By Kyle Cassidy
In 2014, author and photographer Kyle Cassidy published a photo essay on Slate.com called "This is What A Librarian Looks Like," a montage of portraits and a tribute to librarians. Since then, Cassidy has made it his mission to remind us of how essential librarians and libraries are to our communities. His subjects are men and women of all ages, backgrounds, and personal style-from pink hair and leather jackets to button-downs and blazers. In short, notnecessarily what one thinks a librarian looks like. The nearly 220 librarians photographed also share their personal thoughts on what it means to be a librarian. This is What A Librarian Looks Like also includes original essay by some of our most beloved writers, journalists, and commentators including Neil Gaiman, George R.R. Martin, Nancy Pearl, Cory Doctorow, Paula Poundstone, Amanda Palmer, Peter Sagal, Jeff VanderMeer, John Scalzi, Sara Farizan, Amy Dickinson, and others.
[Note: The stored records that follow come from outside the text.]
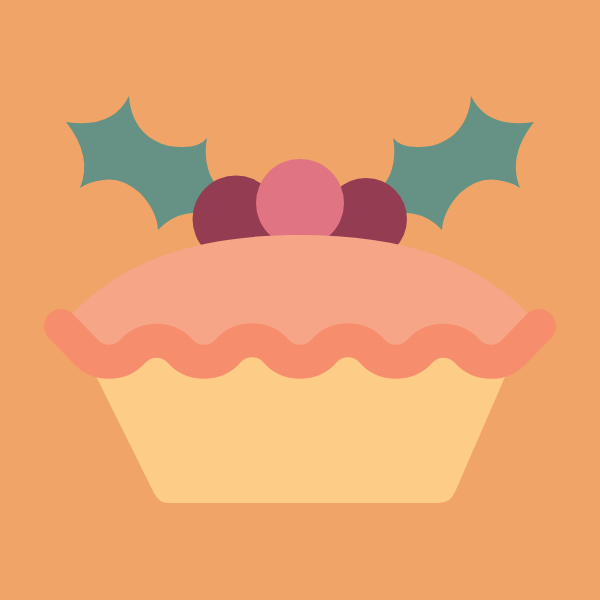
<!DOCTYPE html>
<html lang="en">
<head>
<meta charset="utf-8">
<title>Festive pie</title>
<style>
:root {
  --backdrop: #f0a467;
  --holly: #659285;
  --berry-dark: #943d52;
  --berry-pink: #e07483;
  --lid: #f6a586;
  --crust: #f68d6d;
  --case: #fdcd88;
}
html, body { margin: 0; background: var(--backdrop); }
body { width: 600px; height: 600px; overflow: hidden; }
svg { display: block; }
.holly { fill: var(--holly); }
.berry-dark { fill: var(--berry-dark); }
.berry-pink { fill: var(--berry-pink); }
.lid { fill: var(--lid); }
.case { fill: var(--case); }
.crust { fill: none; stroke: var(--crust); stroke-width: 34; stroke-linecap: round; stroke-linejoin: round; }
</style>
</head>
<body>
<svg width="600" height="600" viewBox="0 0 600 600" role="img" aria-label="Pie topped with holly leaves and berries">
  <defs>
    <path id="holly-leaf" d="M66 122Q113 129 129 96C131 130 155 148 183 147Q200 147 207 138C204 152 206 172 215 183L230 215L193 213Q173 214 158 230Q157 211 140 193Q122 177 103 180Q88 182 80 188Q93 156 66 122Z"/>
  </defs>
  <g class="holly">
    <use href="#holly-leaf"/>
    <use href="#holly-leaf" transform="translate(600 0) scale(-1 1)"/>
  </g>
  <g class="berries">
    <circle class="berry-dark" cx="236" cy="219" r="43.5"/>
    <circle class="berry-dark" cx="366" cy="219" r="41"/>
    <circle class="berry-pink" cx="300" cy="203" r="44"/>
  </g>
  <path class="case" d="M85 354H515L455 492Q450 503 439 503H169Q159 503 154 493Z"/>
  <path class="lid" d="M70 316C126 256 205 235 300 235S474 256 530 316L500 350H100Z"/>
  <path class="crust" d="M61 326L85 351A32 32 0 0 0 133 351A32 32 0 0 1 180 351A32 32 0 0 0 228 351A32 32 0 0 1 276 351A32 32 0 0 0 324 351A32 32 0 0 1 372 351A32 32 0 0 0 420 351A32 32 0 0 1 467 351A32 32 0 0 0 515 351L539 326"/>
</svg>
</body>
</html>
Cassidy also profiles a handful of especially influential librarians and libraries
Baseball's Best 1000 (Fourth Revised Edition)
By Derek Gentile, Timothy Cebula, Jack Passetto, Brian Sullivan
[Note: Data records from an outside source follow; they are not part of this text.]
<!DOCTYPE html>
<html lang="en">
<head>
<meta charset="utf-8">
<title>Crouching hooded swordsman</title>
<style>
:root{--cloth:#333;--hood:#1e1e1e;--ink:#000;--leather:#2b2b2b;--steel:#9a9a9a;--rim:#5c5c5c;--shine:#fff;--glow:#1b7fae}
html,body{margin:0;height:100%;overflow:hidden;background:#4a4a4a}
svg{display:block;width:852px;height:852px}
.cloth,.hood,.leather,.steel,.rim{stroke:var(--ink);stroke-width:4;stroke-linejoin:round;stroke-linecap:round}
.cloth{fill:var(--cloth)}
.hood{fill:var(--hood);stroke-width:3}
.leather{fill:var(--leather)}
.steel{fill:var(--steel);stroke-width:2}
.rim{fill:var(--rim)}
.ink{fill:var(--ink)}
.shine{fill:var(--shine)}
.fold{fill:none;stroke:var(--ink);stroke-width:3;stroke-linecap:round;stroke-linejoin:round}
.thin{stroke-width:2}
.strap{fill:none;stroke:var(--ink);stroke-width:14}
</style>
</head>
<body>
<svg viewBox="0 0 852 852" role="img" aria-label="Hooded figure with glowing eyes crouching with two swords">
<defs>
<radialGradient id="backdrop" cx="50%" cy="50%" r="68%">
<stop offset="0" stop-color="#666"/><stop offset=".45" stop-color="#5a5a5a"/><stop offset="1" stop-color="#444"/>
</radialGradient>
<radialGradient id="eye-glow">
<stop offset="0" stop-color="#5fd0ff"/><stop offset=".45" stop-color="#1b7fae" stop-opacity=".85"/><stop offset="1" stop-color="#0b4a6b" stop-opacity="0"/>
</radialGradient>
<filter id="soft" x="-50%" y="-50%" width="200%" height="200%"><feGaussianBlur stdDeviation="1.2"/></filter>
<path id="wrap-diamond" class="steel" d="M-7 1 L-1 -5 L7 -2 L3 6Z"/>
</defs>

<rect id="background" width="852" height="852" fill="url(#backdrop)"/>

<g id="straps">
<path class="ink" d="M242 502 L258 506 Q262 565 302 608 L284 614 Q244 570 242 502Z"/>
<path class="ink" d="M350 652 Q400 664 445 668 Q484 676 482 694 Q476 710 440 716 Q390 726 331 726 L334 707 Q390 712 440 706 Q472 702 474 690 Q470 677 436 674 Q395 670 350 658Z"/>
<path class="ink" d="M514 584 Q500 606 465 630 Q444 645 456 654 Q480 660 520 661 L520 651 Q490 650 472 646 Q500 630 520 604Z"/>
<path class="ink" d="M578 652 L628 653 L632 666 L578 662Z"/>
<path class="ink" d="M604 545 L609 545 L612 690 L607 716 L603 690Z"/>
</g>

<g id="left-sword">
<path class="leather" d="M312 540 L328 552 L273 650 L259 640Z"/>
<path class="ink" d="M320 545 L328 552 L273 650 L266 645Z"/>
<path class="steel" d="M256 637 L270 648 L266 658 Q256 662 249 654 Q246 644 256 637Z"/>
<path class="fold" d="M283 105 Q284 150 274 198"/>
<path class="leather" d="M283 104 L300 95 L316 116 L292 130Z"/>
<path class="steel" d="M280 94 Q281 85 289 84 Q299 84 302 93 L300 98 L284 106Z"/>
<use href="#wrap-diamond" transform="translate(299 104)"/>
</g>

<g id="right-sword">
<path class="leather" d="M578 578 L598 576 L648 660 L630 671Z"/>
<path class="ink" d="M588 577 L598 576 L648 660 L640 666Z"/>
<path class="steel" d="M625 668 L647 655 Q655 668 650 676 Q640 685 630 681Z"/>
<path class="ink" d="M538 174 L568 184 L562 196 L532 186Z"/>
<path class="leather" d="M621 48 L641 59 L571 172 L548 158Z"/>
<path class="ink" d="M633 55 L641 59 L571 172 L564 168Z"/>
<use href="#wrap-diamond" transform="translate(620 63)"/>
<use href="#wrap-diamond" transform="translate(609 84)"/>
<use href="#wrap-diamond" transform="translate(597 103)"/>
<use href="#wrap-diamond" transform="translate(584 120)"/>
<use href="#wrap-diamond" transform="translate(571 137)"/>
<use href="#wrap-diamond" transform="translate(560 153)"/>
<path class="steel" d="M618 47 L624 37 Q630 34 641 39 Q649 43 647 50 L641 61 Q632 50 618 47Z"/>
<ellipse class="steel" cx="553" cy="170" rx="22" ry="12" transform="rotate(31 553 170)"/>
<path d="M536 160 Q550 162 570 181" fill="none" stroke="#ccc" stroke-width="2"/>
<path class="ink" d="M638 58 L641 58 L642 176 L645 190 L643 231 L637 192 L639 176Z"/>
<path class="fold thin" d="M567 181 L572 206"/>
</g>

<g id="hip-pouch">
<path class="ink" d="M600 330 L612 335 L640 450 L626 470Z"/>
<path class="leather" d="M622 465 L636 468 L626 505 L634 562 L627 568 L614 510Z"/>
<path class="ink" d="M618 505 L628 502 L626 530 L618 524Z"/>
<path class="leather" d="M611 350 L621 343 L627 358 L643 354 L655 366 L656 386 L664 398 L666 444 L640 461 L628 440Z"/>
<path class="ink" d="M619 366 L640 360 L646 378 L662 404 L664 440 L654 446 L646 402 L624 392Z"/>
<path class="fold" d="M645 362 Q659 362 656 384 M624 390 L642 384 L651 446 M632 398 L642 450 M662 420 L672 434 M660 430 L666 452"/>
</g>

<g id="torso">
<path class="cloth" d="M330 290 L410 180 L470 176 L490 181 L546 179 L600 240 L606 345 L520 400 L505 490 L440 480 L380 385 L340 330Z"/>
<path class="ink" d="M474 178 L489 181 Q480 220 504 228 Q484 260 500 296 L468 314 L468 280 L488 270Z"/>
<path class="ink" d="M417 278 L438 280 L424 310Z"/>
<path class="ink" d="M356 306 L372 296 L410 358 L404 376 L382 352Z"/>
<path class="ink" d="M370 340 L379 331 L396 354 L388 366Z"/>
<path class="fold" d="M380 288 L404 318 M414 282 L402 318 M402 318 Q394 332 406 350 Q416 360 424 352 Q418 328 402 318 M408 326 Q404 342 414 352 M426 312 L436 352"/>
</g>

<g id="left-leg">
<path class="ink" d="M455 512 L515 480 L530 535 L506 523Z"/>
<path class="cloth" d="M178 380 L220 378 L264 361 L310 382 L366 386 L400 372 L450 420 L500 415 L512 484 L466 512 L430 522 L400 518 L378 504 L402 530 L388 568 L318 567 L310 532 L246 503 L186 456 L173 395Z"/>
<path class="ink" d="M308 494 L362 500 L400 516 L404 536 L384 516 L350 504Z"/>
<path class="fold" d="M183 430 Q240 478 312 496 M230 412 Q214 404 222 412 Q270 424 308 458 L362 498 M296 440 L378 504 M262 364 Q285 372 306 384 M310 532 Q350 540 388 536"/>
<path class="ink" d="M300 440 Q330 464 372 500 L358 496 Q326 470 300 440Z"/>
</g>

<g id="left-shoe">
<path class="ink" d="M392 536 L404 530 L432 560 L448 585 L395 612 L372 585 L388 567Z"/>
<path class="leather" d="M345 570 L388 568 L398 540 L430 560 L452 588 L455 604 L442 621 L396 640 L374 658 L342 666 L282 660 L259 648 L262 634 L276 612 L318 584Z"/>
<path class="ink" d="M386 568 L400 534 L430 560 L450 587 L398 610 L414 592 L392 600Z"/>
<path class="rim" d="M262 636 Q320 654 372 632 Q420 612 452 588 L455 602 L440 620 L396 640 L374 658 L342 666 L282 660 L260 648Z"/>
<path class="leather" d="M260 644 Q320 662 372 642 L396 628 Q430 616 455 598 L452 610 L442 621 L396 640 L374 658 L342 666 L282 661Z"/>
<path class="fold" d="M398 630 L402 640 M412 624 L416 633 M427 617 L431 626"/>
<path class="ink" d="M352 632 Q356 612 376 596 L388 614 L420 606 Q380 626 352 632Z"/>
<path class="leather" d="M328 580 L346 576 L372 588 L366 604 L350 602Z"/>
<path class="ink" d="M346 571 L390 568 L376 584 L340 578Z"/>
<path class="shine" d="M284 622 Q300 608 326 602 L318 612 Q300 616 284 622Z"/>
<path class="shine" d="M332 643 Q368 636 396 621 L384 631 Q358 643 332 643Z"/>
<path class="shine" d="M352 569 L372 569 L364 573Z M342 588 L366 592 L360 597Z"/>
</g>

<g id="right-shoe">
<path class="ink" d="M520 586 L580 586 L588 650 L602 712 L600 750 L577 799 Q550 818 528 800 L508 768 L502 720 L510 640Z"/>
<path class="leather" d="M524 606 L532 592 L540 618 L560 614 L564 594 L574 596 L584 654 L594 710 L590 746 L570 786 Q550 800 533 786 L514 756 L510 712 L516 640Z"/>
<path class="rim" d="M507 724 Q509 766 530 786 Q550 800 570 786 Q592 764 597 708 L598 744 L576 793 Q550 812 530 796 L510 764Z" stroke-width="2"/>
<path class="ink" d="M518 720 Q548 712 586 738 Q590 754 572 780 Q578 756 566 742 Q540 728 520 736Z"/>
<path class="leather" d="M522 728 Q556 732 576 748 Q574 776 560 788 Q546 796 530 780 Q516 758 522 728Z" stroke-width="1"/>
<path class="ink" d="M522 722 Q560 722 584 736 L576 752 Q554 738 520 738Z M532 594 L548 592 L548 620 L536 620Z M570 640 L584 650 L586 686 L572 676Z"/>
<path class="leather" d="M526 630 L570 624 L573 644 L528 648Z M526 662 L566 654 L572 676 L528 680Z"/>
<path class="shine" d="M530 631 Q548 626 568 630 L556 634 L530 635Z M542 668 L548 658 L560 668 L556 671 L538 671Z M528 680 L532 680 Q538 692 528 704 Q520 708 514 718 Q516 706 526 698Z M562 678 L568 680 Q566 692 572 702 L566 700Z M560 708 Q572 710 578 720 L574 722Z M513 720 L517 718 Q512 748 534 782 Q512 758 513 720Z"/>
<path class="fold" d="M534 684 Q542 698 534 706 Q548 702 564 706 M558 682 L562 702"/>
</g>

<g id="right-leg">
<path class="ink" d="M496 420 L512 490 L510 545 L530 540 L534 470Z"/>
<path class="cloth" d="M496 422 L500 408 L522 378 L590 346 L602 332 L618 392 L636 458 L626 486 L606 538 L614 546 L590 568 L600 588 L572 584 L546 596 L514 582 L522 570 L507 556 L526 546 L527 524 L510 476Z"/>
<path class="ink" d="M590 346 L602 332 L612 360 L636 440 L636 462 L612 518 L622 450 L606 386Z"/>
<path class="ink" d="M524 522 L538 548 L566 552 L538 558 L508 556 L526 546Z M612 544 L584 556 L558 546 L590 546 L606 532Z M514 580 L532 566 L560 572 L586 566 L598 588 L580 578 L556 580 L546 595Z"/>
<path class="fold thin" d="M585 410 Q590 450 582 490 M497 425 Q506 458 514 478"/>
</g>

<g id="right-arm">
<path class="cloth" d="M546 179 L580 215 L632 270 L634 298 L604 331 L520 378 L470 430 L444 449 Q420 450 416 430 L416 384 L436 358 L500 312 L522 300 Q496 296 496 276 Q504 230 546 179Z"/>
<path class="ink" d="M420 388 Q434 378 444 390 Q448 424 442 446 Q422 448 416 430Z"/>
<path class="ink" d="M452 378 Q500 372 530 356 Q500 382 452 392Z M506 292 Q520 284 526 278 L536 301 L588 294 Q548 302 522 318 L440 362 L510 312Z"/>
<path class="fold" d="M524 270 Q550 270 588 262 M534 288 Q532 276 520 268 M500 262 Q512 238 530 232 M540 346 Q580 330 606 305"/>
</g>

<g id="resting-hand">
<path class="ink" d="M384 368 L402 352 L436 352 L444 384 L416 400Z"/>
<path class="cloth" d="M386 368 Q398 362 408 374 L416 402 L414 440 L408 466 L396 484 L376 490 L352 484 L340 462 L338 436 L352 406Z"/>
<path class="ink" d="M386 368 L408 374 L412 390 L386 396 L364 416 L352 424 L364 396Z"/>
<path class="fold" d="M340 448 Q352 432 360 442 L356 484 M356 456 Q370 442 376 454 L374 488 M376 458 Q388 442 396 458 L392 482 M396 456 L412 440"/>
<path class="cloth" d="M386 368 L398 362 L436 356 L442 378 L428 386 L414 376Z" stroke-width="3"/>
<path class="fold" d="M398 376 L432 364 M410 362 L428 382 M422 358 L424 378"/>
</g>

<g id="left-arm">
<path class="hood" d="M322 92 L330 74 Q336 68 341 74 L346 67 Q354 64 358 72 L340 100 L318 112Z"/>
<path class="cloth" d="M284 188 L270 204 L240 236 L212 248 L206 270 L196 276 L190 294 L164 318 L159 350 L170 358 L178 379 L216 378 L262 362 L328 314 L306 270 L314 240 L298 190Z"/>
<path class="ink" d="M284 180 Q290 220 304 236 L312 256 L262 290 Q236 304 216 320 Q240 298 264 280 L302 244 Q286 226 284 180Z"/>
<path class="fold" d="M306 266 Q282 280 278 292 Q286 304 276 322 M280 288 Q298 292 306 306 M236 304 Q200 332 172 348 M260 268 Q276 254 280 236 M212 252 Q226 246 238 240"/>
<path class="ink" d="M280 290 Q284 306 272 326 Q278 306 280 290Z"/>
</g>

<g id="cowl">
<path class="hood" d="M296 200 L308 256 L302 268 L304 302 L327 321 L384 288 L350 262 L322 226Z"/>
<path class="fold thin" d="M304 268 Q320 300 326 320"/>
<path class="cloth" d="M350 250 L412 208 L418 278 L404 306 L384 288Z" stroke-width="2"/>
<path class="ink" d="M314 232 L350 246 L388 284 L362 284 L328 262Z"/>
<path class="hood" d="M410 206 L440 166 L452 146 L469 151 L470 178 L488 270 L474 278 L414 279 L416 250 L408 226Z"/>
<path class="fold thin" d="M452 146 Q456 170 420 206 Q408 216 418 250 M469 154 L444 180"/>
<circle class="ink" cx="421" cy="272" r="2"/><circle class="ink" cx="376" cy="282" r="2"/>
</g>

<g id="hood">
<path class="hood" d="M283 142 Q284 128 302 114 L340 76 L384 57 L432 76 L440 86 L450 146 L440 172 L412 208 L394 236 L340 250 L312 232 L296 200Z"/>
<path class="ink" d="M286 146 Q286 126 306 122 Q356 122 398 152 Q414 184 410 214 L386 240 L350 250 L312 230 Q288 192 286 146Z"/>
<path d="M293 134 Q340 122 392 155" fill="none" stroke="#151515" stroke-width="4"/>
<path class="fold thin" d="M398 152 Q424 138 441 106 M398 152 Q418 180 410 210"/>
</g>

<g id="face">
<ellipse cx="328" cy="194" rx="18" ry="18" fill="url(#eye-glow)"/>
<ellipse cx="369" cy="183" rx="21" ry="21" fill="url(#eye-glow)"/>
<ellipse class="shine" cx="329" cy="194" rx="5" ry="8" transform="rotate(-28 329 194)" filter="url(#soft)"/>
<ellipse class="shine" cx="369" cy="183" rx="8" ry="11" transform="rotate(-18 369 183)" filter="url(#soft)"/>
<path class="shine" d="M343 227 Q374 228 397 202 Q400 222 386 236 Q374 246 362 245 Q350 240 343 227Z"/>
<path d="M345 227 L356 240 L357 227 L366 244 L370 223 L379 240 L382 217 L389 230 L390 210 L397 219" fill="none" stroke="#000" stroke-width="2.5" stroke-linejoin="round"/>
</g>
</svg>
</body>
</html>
Using various (and completely subjective) criteria including lifetime statistics, personal and professional contributions to the game at large, sportsmanship, character, popularity with the fans, and more, sports writer Derek Gentile ranks the best players of all time from 1 to 1,000. The selection spans the generations from Edward "Cocky" Collins (1906-1930) to Miguel Cabrera (2003-present). Dozens of Negro league players are also included, as well as sidebars on the greatest Japanese players, women players, and "pre-historic" players from the time before stats and other information was formally recorded. Each entry includes the player's name, positions played, teams played for, and years played, as well as lifetime stats and a biography of the player including his great (and not-so-great) moments and little-known facts. Baseball's Best 1,000 is sure to spark controversy and debate among fans.
Mount Buggery to Nowhere Else
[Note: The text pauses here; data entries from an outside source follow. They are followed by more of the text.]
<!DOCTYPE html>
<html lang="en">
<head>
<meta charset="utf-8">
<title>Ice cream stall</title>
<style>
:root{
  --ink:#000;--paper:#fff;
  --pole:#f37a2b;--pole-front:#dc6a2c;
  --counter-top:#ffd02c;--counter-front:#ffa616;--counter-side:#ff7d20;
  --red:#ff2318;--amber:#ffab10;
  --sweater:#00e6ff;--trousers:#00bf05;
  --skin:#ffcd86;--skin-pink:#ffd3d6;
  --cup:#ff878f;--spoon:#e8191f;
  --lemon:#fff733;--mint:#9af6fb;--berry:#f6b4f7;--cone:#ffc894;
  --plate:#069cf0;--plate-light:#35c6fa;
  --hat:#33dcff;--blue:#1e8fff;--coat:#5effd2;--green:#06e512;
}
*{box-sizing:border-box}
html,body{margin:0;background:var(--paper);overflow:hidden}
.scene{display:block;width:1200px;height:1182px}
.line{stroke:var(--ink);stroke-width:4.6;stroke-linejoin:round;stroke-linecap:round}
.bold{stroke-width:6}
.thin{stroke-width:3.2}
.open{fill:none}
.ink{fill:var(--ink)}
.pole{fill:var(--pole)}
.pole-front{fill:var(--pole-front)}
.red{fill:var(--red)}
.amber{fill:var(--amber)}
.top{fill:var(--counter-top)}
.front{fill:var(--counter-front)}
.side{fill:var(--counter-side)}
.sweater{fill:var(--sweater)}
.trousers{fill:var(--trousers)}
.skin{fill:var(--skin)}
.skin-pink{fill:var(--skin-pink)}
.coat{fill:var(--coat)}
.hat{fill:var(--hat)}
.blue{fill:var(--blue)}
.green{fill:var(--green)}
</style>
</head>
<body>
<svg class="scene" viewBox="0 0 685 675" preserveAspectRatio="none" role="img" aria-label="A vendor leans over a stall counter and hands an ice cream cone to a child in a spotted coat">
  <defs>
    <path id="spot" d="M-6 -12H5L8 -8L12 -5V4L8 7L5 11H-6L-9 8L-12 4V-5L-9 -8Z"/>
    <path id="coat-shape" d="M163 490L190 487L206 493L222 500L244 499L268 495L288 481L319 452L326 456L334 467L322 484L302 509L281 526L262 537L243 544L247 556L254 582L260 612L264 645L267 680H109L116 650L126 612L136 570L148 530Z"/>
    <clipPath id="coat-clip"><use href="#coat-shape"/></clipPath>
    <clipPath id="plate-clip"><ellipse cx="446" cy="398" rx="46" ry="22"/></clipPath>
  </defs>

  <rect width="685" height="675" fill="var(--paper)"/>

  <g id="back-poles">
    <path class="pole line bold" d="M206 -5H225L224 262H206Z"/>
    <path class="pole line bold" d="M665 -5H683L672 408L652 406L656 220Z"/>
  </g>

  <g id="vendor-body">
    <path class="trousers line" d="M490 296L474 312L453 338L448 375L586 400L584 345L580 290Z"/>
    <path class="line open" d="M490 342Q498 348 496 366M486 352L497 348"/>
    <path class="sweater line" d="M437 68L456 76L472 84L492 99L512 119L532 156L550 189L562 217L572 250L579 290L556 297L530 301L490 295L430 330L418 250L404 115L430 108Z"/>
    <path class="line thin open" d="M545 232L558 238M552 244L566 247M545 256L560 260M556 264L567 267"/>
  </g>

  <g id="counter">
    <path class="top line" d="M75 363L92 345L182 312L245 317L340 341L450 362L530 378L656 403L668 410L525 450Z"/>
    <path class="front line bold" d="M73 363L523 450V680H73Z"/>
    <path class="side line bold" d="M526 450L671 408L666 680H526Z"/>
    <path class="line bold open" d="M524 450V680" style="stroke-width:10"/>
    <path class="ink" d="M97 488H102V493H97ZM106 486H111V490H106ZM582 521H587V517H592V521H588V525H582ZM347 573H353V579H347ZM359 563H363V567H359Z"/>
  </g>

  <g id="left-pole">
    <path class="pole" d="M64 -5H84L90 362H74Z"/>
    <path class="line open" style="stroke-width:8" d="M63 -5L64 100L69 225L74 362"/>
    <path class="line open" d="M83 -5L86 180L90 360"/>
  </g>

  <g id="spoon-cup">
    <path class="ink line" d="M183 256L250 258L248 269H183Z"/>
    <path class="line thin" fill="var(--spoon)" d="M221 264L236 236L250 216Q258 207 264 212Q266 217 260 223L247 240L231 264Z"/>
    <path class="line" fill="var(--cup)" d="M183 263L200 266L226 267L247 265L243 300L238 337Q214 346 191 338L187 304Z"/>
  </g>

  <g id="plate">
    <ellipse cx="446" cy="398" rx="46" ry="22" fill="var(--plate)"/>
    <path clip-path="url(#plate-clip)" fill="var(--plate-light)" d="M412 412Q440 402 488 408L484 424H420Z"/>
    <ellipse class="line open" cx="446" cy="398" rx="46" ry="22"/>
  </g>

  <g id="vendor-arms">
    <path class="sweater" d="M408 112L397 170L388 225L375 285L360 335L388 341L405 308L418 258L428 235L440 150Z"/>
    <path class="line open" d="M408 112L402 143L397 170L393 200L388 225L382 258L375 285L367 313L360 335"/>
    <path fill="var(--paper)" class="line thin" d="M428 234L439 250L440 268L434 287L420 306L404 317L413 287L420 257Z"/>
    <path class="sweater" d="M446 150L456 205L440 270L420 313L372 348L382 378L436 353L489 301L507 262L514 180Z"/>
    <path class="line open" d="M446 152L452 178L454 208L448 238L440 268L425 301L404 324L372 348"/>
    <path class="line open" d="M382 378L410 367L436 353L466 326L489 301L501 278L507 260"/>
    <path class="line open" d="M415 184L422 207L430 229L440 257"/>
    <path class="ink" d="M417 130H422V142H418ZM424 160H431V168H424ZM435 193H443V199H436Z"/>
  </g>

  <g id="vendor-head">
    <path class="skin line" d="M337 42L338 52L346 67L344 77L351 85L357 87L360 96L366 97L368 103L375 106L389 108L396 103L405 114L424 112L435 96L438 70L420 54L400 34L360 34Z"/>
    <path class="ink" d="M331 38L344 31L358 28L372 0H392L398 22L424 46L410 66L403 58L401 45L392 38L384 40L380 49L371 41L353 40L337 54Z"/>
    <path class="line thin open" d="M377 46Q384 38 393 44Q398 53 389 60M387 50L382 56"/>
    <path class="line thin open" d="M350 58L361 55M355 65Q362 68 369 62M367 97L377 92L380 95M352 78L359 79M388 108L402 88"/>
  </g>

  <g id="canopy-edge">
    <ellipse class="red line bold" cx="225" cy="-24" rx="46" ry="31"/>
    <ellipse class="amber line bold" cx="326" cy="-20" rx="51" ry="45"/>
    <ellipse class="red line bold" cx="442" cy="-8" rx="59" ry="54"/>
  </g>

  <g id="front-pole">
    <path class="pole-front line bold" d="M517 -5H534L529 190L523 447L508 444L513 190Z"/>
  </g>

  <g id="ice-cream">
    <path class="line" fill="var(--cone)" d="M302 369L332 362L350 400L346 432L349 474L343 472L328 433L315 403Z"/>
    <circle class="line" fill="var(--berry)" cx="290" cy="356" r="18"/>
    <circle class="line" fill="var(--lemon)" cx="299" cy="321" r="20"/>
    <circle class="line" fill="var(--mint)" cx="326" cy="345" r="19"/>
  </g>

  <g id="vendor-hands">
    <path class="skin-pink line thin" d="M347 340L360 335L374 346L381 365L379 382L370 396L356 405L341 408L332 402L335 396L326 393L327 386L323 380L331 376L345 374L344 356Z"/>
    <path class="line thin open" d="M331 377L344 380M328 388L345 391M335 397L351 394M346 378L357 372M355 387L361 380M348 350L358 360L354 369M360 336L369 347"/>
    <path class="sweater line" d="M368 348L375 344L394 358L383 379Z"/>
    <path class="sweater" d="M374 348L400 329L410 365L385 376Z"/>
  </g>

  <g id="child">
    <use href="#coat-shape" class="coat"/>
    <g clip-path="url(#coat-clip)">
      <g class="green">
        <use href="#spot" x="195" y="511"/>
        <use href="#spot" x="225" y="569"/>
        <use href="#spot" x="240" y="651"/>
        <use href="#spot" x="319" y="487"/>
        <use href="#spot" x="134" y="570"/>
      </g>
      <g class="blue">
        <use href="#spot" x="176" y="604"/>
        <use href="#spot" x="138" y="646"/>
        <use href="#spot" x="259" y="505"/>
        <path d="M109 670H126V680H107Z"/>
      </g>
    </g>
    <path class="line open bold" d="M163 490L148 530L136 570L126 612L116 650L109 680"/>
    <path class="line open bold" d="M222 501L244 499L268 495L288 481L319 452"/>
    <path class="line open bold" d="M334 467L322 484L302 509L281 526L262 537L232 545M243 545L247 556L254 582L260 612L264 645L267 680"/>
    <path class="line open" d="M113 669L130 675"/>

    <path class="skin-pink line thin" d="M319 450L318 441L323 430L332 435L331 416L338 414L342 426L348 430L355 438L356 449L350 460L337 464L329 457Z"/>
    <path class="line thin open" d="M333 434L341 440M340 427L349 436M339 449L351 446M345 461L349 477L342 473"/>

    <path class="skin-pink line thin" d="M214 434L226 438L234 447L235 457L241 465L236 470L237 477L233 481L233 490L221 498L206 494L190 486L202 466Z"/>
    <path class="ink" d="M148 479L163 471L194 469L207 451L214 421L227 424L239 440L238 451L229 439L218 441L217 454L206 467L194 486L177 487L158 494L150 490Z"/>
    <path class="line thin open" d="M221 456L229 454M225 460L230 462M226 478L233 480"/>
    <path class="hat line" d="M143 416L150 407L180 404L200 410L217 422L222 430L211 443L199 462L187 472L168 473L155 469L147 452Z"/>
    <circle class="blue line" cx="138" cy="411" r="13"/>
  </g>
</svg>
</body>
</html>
By Eamon Evans
The stories behind Australia's many, many strange, inappropriate and downright hilarious place names.From Dismal Swamp to Useless Loop, Intercourse Island to Dead Mans Gully, Mount Buggery to Nowhere Else, Australia has some of the strangest, funniest, weirdest and most out-of-place names going - now described and explained in one humorous and fascinating book.Australia's vast spaces and irreverent, larrikin history have given us some of the best place names in the world. Ranging from the less than positive (Linger and Die Hill, NSW), to the indelicate (Scented Knob, WA), the idiotic (Eggs and Bacon Bay, TAS) to the inappropriate and the just plain fascinating, MOUNT BUGGERY TO NOWHERE ELSE is a toponymical journey through this nation of weird and wonderful places.'A hilarious and unusual tour of Australia and its history.' DAILY TELEGRAPH
By Tom Gilling
The marines on the First Fleet refused to sail without it. Convicts risked their necks to get hold of it. Rum built a hospital and sparked a revolution, made fortunes and ruined lives. In a society with few luxuries, liquor was power. It played a crucial role, not just in the lives of individuals like James Squire - the London chicken thief who became Australia's first brewer - but in the transformation of a starving penal outpost into a prosperous trading port.Drawing on a wealth of contemporary sources, Grog offers an intoxicating look at the first decades of European settlement and explores the origins of Australia's fraught love affair with the hard stuff.